“The number one problem in today’s generation and economy is the lack of financial literacy.” ~Alan Greenspan
Although the economy continues to show growth, statistics reveal that at least half of the work force is experiencing some level of financial stress. On the surface, that may not seem like your problem as an employer. But take a step back to look at the big picture and you’ll find that it isn’t just impacting your employees. Their financial wellness—or the lack of it—should matter to you.
A 2017 conducted by PwC concluded that 53% of employees are worried about their personal finances. That means they may miss work because of financial issues, cite health issues due to financial stress, and are more likely to be distracted by financial concerns while at work. In fact, nearly one in three employees admit that issues with personal finances have been a distraction at work. And 46% of those who are distracted say they spend three or more hours of working time each week thinking about or dealing with issues related to their personal finances.
That can put a big dent in your company’s bottom line.
Instituting Financial Wellness Programs
What can you do to help your employees feel more confident and secure about their finances?
First, ask them. They know better than anyone where the gaps lie and what their specific needs are. You might think it’s planning for retirement, but your Millennial employees may stay awake at night wondering how they’re going to pay off their student loan debt. That makes retirement planning a second-tier goal (even though it shouldn’t be).
This way, employees won’t feel self-conscious about answering honestly.
Once you’ve gotten a handle on what it is your employees are looking for in a financial wellness program, consult with a financial planning expert who can assess the data you’ve compiled, identify needs, and then make recommendations for financial education at your company.
Educating employees gives them the right tools that help them to develop action plans that address their immediate needs and build a more secure future. It can be as simple as a “lunch-n-learn” series or workshops that cover a variety of financial concepts from budgeting to understanding often complex retirement plans. Maybe you want to offer free credit monitoring to your employees. That, along with financial planning advice, gives them the incentive to improve their credit.
Nearly worry about future college expenses. Consider adding a 529 plan as part of your benefits package. A 529 plan is a tax-advantaged savings plan that gives parents the ability to save for upcoming college costs.
But what if savings simply didn’t cover the cost of college? We’ve already touched upon the stress of student loans. You might want to offer an option that puts aside a portion of each paycheck toward student loan repayment—it’s an increasingly popular benefit.
Automatically enroll new hires in retirement plans as part of the on boarding process. Doing so encourages your employees to be proactive about saving for retirement. It’s now the norm with 67% of 401(k) plans offering automatic enrollment.
Make it easy for your employees to opt in to a financial wellness program and to increase the amount withheld from their paychecks. The earlier an employee enrolls in a plan, the more likely it is that they will stay enrolled.
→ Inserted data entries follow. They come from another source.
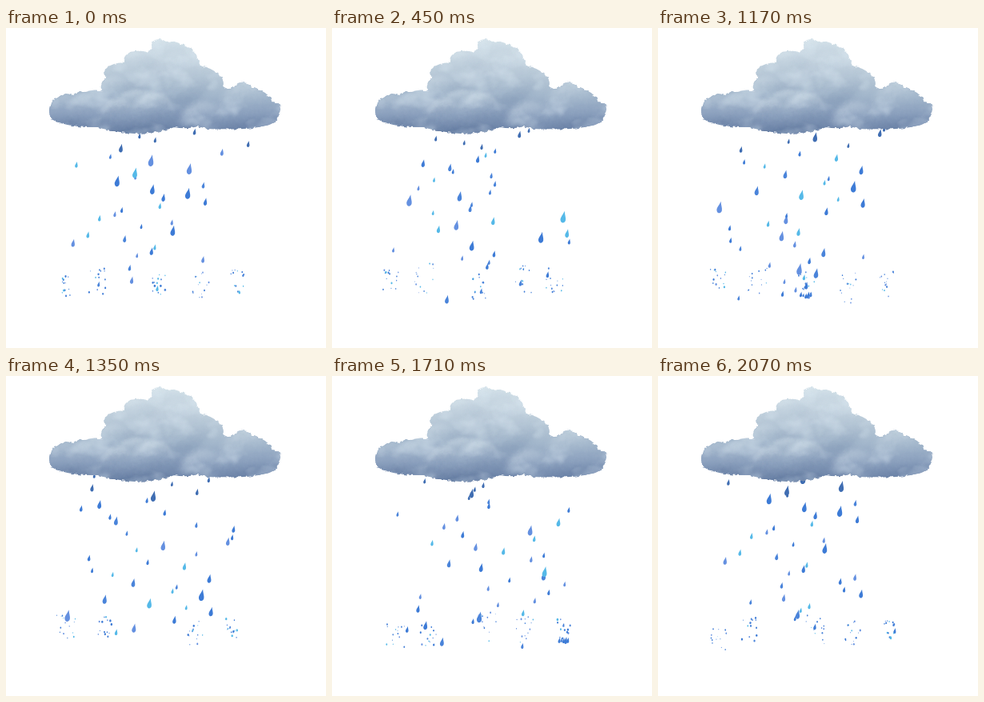
Animation, 400 px wide and 400 px high, one loop 2.16 s. Source, as an HTML page with a canvas:

```html
<!DOCTYPE html>
<html>
<head>
<meta charset="utf-8">
<style>
  html, body { margin: 0; width: 100%; height: 100%; overflow: hidden; background: #fff; }
  canvas, svg { position: absolute; left: 0; top: 0; }
  #cloud { filter: url(#rough); }
</style>
</head>
<body>
<canvas id="rain" width="400" height="400"></canvas>
<canvas id="cloud" width="400" height="400"></canvas>
<svg width="0" height="0">
  <filter id="rough" x="0" y="0" width="100%" height="100%" color-interpolation-filters="sRGB">
    <feTurbulence type="fractalNoise" baseFrequency=".2" numOctaves="2" seed="4" result="fine"/>
    <feDisplacementMap in="SourceGraphic" in2="fine" scale="4" xChannelSelector="R" yChannelSelector="G" result="edge"/>
    <feTurbulence type="fractalNoise" baseFrequency=".03 .04" numOctaves="3" seed="9"/>
    <feColorMatrix values="0 0 0 0 .9  0 0 0 0 .95  0 0 0 0 .98  1 0 0 0 -.47"/>
    <feComposite in2="edge" operator="in" result="wisps"/>
    <feMerge><feMergeNode in="edge"/><feMergeNode in="wisps"/></feMerge>
  </filter>
</svg>
<script>
const LOOP = 2160, STEP = 90, SPEED = 0.42, TOP = 114;
const BLUES = ['#3d7bd6', '#3d7bd6', '#4a84da', '#6490e0', '#55b9e8'];
const rain = document.getElementById('rain').getContext('2d');

let seed = 11;
const rand = (a = 0, b = 1) => {
  seed = (seed * 16807) % 2147483647;
  return a + (b - a) * seed / 2147483647;
};
const pick = list => list[Math.floor(rand(0, list.length))];
const many = (n, make) => Array.from({ length: n }, (_, i) => make(i));

// Starts are spread evenly over the loop so the rain stays equally dense
const DROPS = 176;
const drops = many(DROPS, i => ({
  start: i * LOOP / DROPS,
  x: rand() < .3 ? rand(150, 215) : rand(74, 306),
  size: 6.5 + 8.5 * rand() ** 2.2,
  end: rand(285, 345),
  color: pick(BLUES)
}));

// Five places on the ground, each splashing six times per loop
const splashes = [76, 119, 190, 242, 284].flatMap((x, place) => many(6, i => ({
  start: i * 360 + place * 150 + rand(-60, 60),
  x: x + rand(-6, 6),
  y: rand(312, 328),
  crown: rand() < .35,
  dots: many(14, () => ({
    dx: rand(-12, 12), dy: rand(-19, 18), r: rand(.5, 1.3), color: pick(BLUES)
  }))
})));

const age = (t, start) => ((t - start) % LOOP + LOOP) % LOOP;

function drawDrop(x, y, size, color) {
  rain.save();
  rain.translate(x, y);
  rain.rotate(.12);
  rain.scale(size * .85, size);
  rain.fillStyle = color;
  rain.beginPath();
  rain.moveTo(.05, -.5);
  rain.bezierCurveTo(.1, -.2, .28, .05, .26, .26);
  rain.bezierCurveTo(.2, .58, -.2, .58, -.26, .26);
  rain.bezierCurveTo(-.28, .05, -.05, -.2, .05, -.5);
  rain.fill();
  rain.restore();
}

function drawDot(x, y, r, color) {
  rain.fillStyle = color;
  rain.beginPath();
  rain.ellipse(x, y, r * .9, r * 1.2, 0, 0, 7);
  rain.fill();
}

function drawSplash(s, a) {
  const p = a / 360, spread = .55 + .5 * Math.sqrt(p);
  if (s.crown && p < .6)
    for (let i = -2; i <= 2; i++)
      drawDrop(s.x + i * (2.6 + p), s.y + 14 - Math.abs(i) * p * 2, 7 + i % 2 * 2, BLUES[0]);
  for (const d of s.dots)
    drawDot(s.x + d.dx * spread, s.y + d.dy * spread, d.r * (1.15 - .4 * p), d.color);
}

function draw(t) {
  rain.clearRect(0, 0, 400, 400);
  for (const d of drops) {
    const y = TOP + SPEED * age(t, d.start);
    if (y < d.end) drawDrop(d.x, y, d.size, y < 152 ? '#3f6db2' : d.color);
  }
  for (const s of splashes) {
    const a = age(t, s.start);
    if (a < 360) drawSplash(s, a);
  }
}

function drawCloud() {
  const c = document.getElementById('cloud').getContext('2d');
  const outline = new Path2D(`M55 103Q55 90 65 87Q74 79 83 84Q91 78 100 80Q112 75 121 80
    Q117 68 126 61Q121 52 130 47Q139 42 148 44Q147 33 156 30Q167 27 176 30Q186 26 183 17
    Q191 11 200 17Q210 15 218 20Q236 23 242 47Q255 49 266 58Q273 65 270 72Q278 79 284 74
    Q292 64 302 70Q308 76 318 78Q329 83 332 92Q342 92 342 101Q340 116 326 120Q297 126 270 124
    Q255 126 240 121Q226 125 210 122Q190 130 160 130Q135 128 115 122Q85 123 62 115Q55 111 55 103Z`);
  const base = c.createLinearGradient(0, 14, 0, 130);
  ['#d3e1e9', '#c6d5e0', '#b6c7d6', '#a2b6cb', '#8a9fbd', '#667ea4']
    .forEach((color, i) => base.addColorStop(i / 5, color));
  c.translate(0, 1);
  c.fillStyle = c.strokeStyle = base;
  c.lineWidth = 2;
  c.fill(outline);
  c.stroke(outline);
  c.clip(outline);

  // A round billow, lit from above and shaded below
  const billow = (x, y, r, light, shade) => {
    const g = c.createLinearGradient(x - r * .2, y - r, x + r * .2, y + r);
    g.addColorStop(0, `rgba(226,237,243,${light})`);
    g.addColorStop(.5, 'rgba(160,180,203,.08)');
    g.addColorStop(1, `rgba(84,108,148,${shade})`);
    c.fillStyle = g;
    c.beginPath();
    c.ellipse(x, y, r * 1.15, r, 0, 0, 7);
    c.fill();
  };
  c.filter = 'blur(3px)';
  billow(197, 38, 26, .4, .2);
  billow(218, 62, 32, .35, .25);
  billow(160, 54, 26, .4, .25);
  billow(195, 82, 34, .3, .25);
  billow(136, 82, 22, .45, .35);
  billow(104, 104, 24, .35, .5);
  billow(74, 103, 20, .3, .5);
  billow(298, 98, 28, .4, .3);
  billow(248, 120, 28, .4, .2);
  c.filter = 'blur(2px)';
  billow(186, 106, 25, .5, .35);
  billow(142, 110, 22, .5, .35);
  billow(164, 102, 26, .5, .3);
}

drawCloud();
const begin = performance.now();
function tick() {
  const t = (performance.now() - begin) % LOOP;
  draw(Math.floor(t / STEP) * STEP);
  requestAnimationFrame(tick);
}
tick();
</script>
</body>
</html>
```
Watching their retirement plans grow and having involvement in how it grows gives them more incentive to stay enrolled. That helps to alleviate some of that financial stress.
In a nutshell, your bottom line benefits when your employees’ bottom lines benefit. Win/win.